=== What to produce ===
Reproduce the records exactly.

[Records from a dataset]
<<<<

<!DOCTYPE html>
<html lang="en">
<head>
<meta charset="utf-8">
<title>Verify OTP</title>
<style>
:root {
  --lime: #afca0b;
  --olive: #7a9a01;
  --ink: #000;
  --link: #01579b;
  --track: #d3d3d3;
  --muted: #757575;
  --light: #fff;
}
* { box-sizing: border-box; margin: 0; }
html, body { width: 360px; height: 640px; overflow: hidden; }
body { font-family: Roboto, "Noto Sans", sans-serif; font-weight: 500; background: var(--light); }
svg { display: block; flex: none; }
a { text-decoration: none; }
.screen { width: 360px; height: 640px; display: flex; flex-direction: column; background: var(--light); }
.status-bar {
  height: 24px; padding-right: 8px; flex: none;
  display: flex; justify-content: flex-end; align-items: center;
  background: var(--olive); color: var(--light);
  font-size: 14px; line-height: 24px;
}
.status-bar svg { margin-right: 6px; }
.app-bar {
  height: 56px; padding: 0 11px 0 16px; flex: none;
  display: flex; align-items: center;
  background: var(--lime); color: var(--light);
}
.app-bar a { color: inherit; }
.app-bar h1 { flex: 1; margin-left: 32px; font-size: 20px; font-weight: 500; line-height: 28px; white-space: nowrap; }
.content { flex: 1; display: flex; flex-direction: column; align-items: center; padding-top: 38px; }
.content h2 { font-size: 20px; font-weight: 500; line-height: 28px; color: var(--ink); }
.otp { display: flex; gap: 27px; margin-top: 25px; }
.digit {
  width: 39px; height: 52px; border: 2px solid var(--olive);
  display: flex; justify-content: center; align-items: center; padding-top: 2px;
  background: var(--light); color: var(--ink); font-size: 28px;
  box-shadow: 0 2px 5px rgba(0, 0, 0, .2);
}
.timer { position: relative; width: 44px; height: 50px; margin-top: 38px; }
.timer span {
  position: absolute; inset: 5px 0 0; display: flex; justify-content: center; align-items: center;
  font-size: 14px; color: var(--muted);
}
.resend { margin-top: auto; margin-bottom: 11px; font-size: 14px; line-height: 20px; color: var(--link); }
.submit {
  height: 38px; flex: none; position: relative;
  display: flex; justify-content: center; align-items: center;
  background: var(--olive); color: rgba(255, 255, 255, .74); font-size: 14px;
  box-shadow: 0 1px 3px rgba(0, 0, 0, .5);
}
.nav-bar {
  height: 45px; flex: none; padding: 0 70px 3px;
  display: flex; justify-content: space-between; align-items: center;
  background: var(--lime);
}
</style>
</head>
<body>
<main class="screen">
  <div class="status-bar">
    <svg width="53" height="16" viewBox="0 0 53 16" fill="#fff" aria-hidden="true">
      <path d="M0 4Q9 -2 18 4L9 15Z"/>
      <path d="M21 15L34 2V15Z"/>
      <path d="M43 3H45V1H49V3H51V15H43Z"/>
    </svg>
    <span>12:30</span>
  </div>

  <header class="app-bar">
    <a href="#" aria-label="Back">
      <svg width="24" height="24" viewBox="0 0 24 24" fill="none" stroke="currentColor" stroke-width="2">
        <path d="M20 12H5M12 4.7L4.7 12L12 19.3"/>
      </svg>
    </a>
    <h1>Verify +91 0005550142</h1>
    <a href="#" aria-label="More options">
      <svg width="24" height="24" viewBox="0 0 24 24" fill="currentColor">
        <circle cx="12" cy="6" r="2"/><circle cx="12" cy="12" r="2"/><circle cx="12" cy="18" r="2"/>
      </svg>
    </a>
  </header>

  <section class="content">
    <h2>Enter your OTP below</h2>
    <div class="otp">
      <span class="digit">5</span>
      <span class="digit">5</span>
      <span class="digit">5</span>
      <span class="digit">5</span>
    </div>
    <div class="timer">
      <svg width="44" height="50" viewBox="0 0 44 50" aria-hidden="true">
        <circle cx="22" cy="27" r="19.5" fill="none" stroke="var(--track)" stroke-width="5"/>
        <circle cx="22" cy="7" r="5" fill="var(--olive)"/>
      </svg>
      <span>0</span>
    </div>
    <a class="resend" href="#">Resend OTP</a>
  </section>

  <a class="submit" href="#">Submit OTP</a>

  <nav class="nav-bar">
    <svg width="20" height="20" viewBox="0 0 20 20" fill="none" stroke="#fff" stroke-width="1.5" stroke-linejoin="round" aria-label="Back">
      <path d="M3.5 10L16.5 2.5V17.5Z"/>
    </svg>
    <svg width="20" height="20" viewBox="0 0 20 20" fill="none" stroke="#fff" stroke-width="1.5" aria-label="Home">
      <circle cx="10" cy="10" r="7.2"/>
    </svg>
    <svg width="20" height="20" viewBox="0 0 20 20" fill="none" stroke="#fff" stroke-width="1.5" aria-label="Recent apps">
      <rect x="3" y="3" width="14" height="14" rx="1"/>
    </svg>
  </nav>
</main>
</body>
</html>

>>>>

=== Solution to the problem ===
<!DOCTYPE html>
<html lang="en">
<head>
<meta charset="utf-8">
<title>Verify OTP</title>
<style>
:root {
  --lime: #afca0b;
  --olive: #7a9a01;
  --ink: #000;
  --link: #01579b;
  --track: #d3d3d3;
  --muted: #757575;
  --light: #fff;
}
* { box-sizing: border-box; margin: 0; }
html, body { width: 360px; height: 640px; overflow: hidden; }
body { font-family: Roboto, "Noto Sans", sans-serif; font-weight: 500; background: var(--light); }
svg { display: block; flex: none; }
a { text-decoration: none; }
.screen { width: 360px; height: 640px; display: flex; flex-direction: column; background: var(--light); }
.status-bar {
  height: 24px; padding-right: 8px; flex: none;
  display: flex; justify-content: flex-end; align-items: center;
  background: var(--olive); color: var(--light);
  font-size: 14px; line-height: 24px;
}
.status-bar svg { margin-right: 6px; }
.app-bar {
  height: 56px; padding: 0 11px 0 16px; flex: none;
  display: flex; align-items: center;
  background: var(--lime); color: var(--light);
}
.app-bar a { color: inherit; }
.app-bar h1 { flex: 1; margin-left: 32px; font-size: 20px; font-weight: 500; line-height: 28px; white-space: nowrap; }
.content { flex: 1; display: flex; flex-direction: column; align-items: center; padding-top: 38px; }
.content h2 { font-size: 20px; font-weight: 500; line-height: 28px; color: var(--ink); }
.otp { display: flex; gap: 27px; margin-top: 25px; }
.digit {
  width: 39px; height: 52px; border: 2px solid var(--olive);
  display: flex; justify-content: center; align-items: center; padding-top: 2px;
  background: var(--light); color: var(--ink); font-size: 28px;
  box-shadow: 0 2px 5px rgba(0, 0, 0, .2);
}
.timer { position: relative; width: 44px; height: 50px; margin-top: 38px; }
.timer span {
  position: absolute; inset: 5px 0 0; display: flex; justify-content: center; align-items: center;
  font-size: 14px; color: var(--muted);
}
.resend { margin-top: auto; margin-bottom: 11px; font-size: 14px; line-height: 20px; color: var(--link); }
.submit {
  height: 38px; flex: none; position: relative;
  display: flex; justify-content: center; align-items: center;
  background: var(--olive); color: rgba(255, 255, 255, .74); font-size: 14px;
  box-shadow: 0 1px 3px rgba(0, 0, 0, .5);
}
.nav-bar {
  height: 45px; flex: none; padding: 0 70px 3px;
  display: flex; justify-content: space-between; align-items: center;
  background: var(--lime);
}
</style>
</head>
<body>
<main class="screen">
  <div class="status-bar">
    <svg width="53" height="16" viewBox="0 0 53 16" fill="#fff" aria-hidden="true">
      <path d="M0 4Q9 -2 18 4L9 15Z"/>
      <path d="M21 15L34 2V15Z"/>
      <path d="M43 3H45V1H49V3H51V15H43Z"/>
    </svg>
    <span>12:30</span>
  </div>

  <header class="app-bar">
    <a href="#" aria-label="Back">
      <svg width="24" height="24" viewBox="0 0 24 24" fill="none" stroke="currentColor" stroke-width="2">
        <path d="M20 12H5M12 4.7L4.7 12L12 19.3"/>
      </svg>
    </a>
    <h1>Verify +91 0005550142</h1>
    <a href="#" aria-label="More options">
      <svg width="24" height="24" viewBox="0 0 24 24" fill="currentColor">
        <circle cx="12" cy="6" r="2"/><circle cx="12" cy="12" r="2"/><circle cx="12" cy="18" r="2"/>
      </svg>
    </a>
  </header>

  <section class="content">
    <h2>Enter your OTP below</h2>
    <div class="otp">
      <span class="digit">5</span>
      <span class="digit">5</span>
      <span class="digit">5</span>
      <span class="digit">5</span>
    </div>
    <div class="timer">
      <svg width="44" height="50" viewBox="0 0 44 50" aria-hidden="true">
        <circle cx="22" cy="27" r="19.5" fill="none" stroke="var(--track)" stroke-width="5"/>
        <circle cx="22" cy="7" r="5" fill="var(--olive)"/>
      </svg>
      <span>0</span>
    </div>
    <a class="resend" href="#">Resend OTP</a>
  </section>

  <a class="submit" href="#">Submit OTP</a>

  <nav class="nav-bar">
    <svg width="20" height="20" viewBox="0 0 20 20" fill="none" stroke="#fff" stroke-width="1.5" stroke-linejoin="round" aria-label="Back">
      <path d="M3.5 10L16.5 2.5V17.5Z"/>
    </svg>
    <svg width="20" height="20" viewBox="0 0 20 20" fill="none" stroke="#fff" stroke-width="1.5" aria-label="Home">
      <circle cx="10" cy="10" r="7.2"/>
    </svg>
    <svg width="20" height="20" viewBox="0 0 20 20" fill="none" stroke="#fff" stroke-width="1.5" aria-label="Recent apps">
      <rect x="3" y="3" width="14" height="14" rx="1"/>
    </svg>
  </nav>
</main>
</body>
</html>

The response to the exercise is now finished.